This expanded government funding comes as British music faces intensifying competition in the global market. Despite record annual growth of UK recorded music exports to £709 million in 2022, overall, the UK’s share of the global market has slipped from 17% in 2015 to around 10% today.
The MEGS scheme is seen as essential, particularly for the independent sector, to keep breaking new talent on the global stage, and for annual music exports to remain on target to reach £1 billion by 2030.
I’m delighted we’re able to back more artists than ever before
2024 marks 10 years of MEGS, and in that time, it has supported the international careers of more than 300 British artists including Dave, Rina Sawayama, Self Esteem, Jungle, Young Fathers, Kae Tempest and 2023 Mercury Prize winners Ezra Collective. Through 22 rounds over the last ten years, the scheme has invested over £6 million in British music, leading to an estimated £55.5 million financial return to the UK economy and a return on investment of nearly £14 for every £1 received from government.

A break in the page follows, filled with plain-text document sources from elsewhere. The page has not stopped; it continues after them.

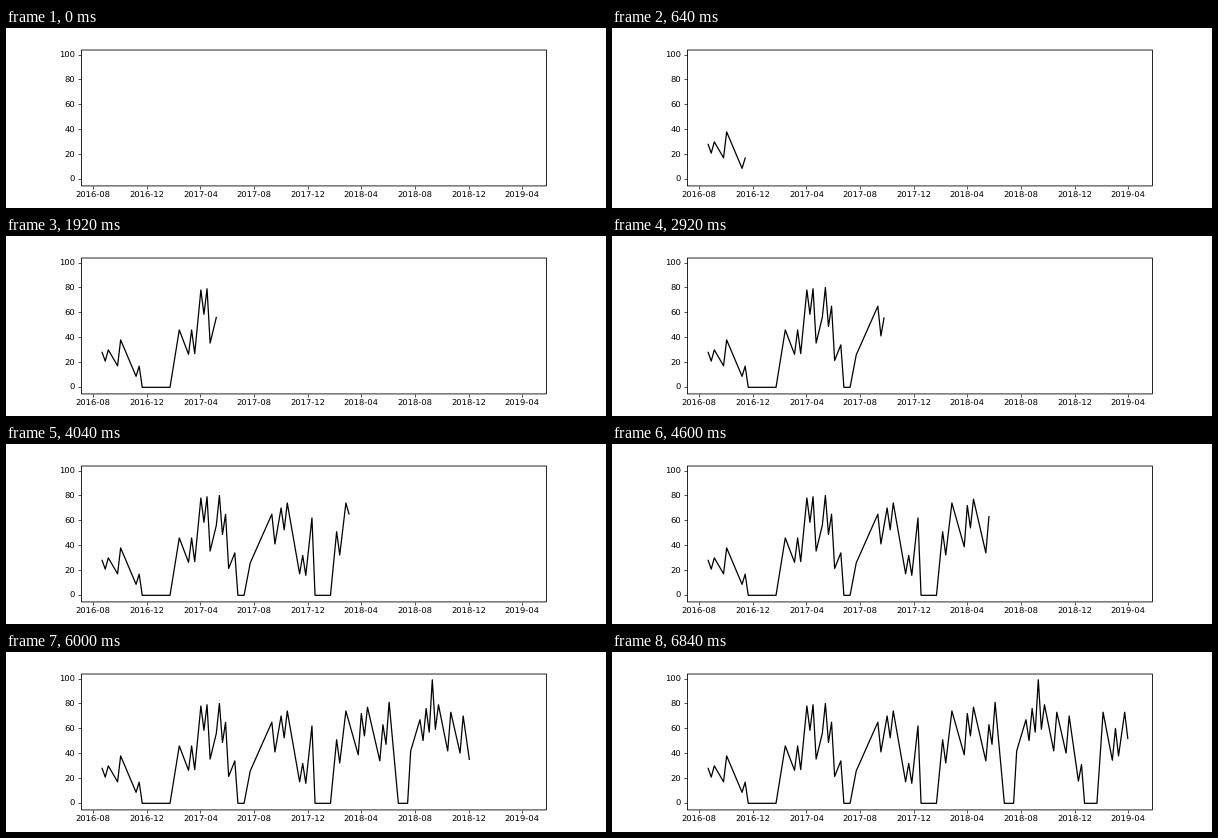
Recreate the animation shown at these times as a matplotlib script. Size 600 px wide and 180 px high, loop 6920 ms.

```python
import numpy as np
import matplotlib.pyplot as plt
import matplotlib.dates as mdates
from matplotlib.animation import FuncAnimation
from matplotlib.patches import Rectangle
from matplotlib.transforms import ScaledTranslation

TICK_MS = 40    # display tick
TICKS = 173     # one loop
WEEKS = 137
PAPER = "#fefefe"

# key weeks and their height, and the quiet spans between the seasons
PEAKS = {
    0: 28, 2: 30, 6: 38, 12: 17,
    25: 46, 29: 46, 30: 27, 32: 78, 34: 79, 37: 56, 38: 80, 40: 65, 43: 34,
    48: 26, 55: 65, 58: 70, 60: 74, 65: 32, 66: 16, 68: 62,
    76: 51, 79: 74, 84: 72, 86: 77, 91: 63, 93: 81,
    100: 42, 103: 67, 105: 76, 107: 99, 109: 79, 113: 73, 117: 70, 121: 31,
    128: 73, 132: 60, 135: 73, 136: 52,
}
BREAKS = [(13, 22), (45, 46), (70, 74), (97, 99), (123, 126)]


def add_dips(knots):
    """Put a dip between neighbouring peaks, deeper the further apart they are."""
    out = dict(knots)
    weeks = sorted(knots)
    for a, b in zip(weeks, weeks[1:]):
        gap = b - a
        climbing = knots[b] > 1.5 * knots[a]
        if gap > 1 and not climbing:
            week = a + 1 if gap < 4 else b - 1
            out[week] = (0.4 + 0.7 / gap) * min(knots[a], knots[b])
    return out


def weekly_values():
    rests = {week: 0 for span in BREAKS for week in span}
    knots = add_dips({**PEAKS, **rests})
    xs = sorted(knots)
    return np.interp(np.arange(WEEKS), xs, [knots[x] for x in xs])


def padded(low, high, margin=0.05):
    pad = margin * (high - low)
    return low - pad, high + pad


plt.rcParams["text.hinting"] = "none"
values = weekly_values()
days = mdates.date2num(np.datetime64("2016-08-21")) + 7 * np.arange(WEEKS)

fig, ax = plt.subplots(figsize=(10, 3), dpi=60, facecolor=PAPER)
fig.subplots_adjust(left=0.125, right=0.9, bottom=0.125, top=0.88)
ax.set_facecolor(PAPER)
ax.set_xlim(padded(days[0], days[-1] + 7))
ax.set_ylim(padded(0, values.max()))
ax.set_yticks(range(0, 101, 20))
ax.xaxis.set_major_locator(mdates.MonthLocator(bymonth=(4, 8, 12)))
ax.xaxis.set_major_formatter(mdates.DateFormatter("%Y-%m"))

# soft frame, a fraction of a pixel right and down
ax.spines[:].set_visible(False)
nudge = ScaledTranslation(0.42 / 60, -0.42 / 60, fig.dpi_scale_trans)
ax.add_artist(Rectangle((0, 0), 1, 1, fill=False, ec="black", lw=1, snap=False,
                        clip_on=False, transform=ax.transAxes + nudge))
line, = ax.plot([], [], color="black", lw=1.5)


def update(tick):
    # a new week every 50 ms, rounded to the display tick
    shown = (4 * tick + 1) // 5
    line.set_data(days[:shown], values[:shown])
    return line,


anim = FuncAnimation(fig, update, frames=TICKS, interval=TICK_MS,
                     init_func=lambda: update(0), repeat=True, repeat_delay=0)
plt.show()
```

According to BPI analysis of Luminate data, more than 100 previous MEGS recipient artists each generated over 10 million audio streams of their music globally during 2023. Combined, these artists accumulated over 10 billion audio streams around the world in 2023 – up by 13% year-on-year. Nearly two dozen of these artists each surpassed 100 million audio streams globally across the year, including Beadadoobee, Bruno Major, Novo Amor, Bicep, Honne, Maribou State, Knucks, Amber Run, The Heavy, The Japanese House, Oh Wonder, Strawberry Guy and Wolf Alice.
Kemi Badenoch, Secretary of State for DBT, said: “SMEs are the cornerstones of our communities and the lifeblood of our economy – their success is Britain’s success and we are backing them all the way. Whether it’s removing burdensome regulations, tackling access to finance or helping them to export overseas, my department is working around the clock to help them grow their business. I’m delighted we’re able to back more artists than ever before. I congratulate the successful acts and look forward to seeing them bang the drum for Britain across the globe.”
Dr Jo Twist OBE, BPI chief executive, said: “We’re delighted to announce the biggest round of MEGS funding to date, supporting close to 70 talented and diverse UK artists to take their careers to the next level - building new fanbases globally while boosting British exports. At a time when UK artists face more competition than ever, we’re grateful to government for its recognition of the scheme as an essential resource in enabling new British talent to break through on the global stage, while seeing excellent financial returns for music exports. We only need to look at the success of artists that MEGS has supported over the last 10 years to showcase its cultural and financial importance. Therefore, it's vital that government continues its support to ensure the UK remains a global music power.”
Lucy Frazer, Secretary of State for DCMS, said: “The Music Export Growth Scheme has been launching careers internationally for a decade, supporting more than 300 artists, including some of Britain's most successful acts like Dave, Rina Sawayama and Ezra Collective, while generating more than £55 million for the economy. Thanks to this latest round of funding – the biggest in MEGS history – the scheme will maximise the potential of a new generation of home-grown talent, as part of our ambitious plans to grow the creative industries by £50 billion and support one million more jobs by 2030.”
The full list of artists receiving funding in the 22nd round of MEGS is below:
Air Drawn Dagger
Black Country, New Road
Camilla George/Blue Lab Beats
Ferris & Sylvester
Frank Carter & The Rattlesnakes
Gen and the Degenerates
London Symphony Orchestra
Pale Blue Eyes
Red Rum Club
Sonic Boom Six
The Lovely Eggs
The Pineapple Thief
Those Damn Crows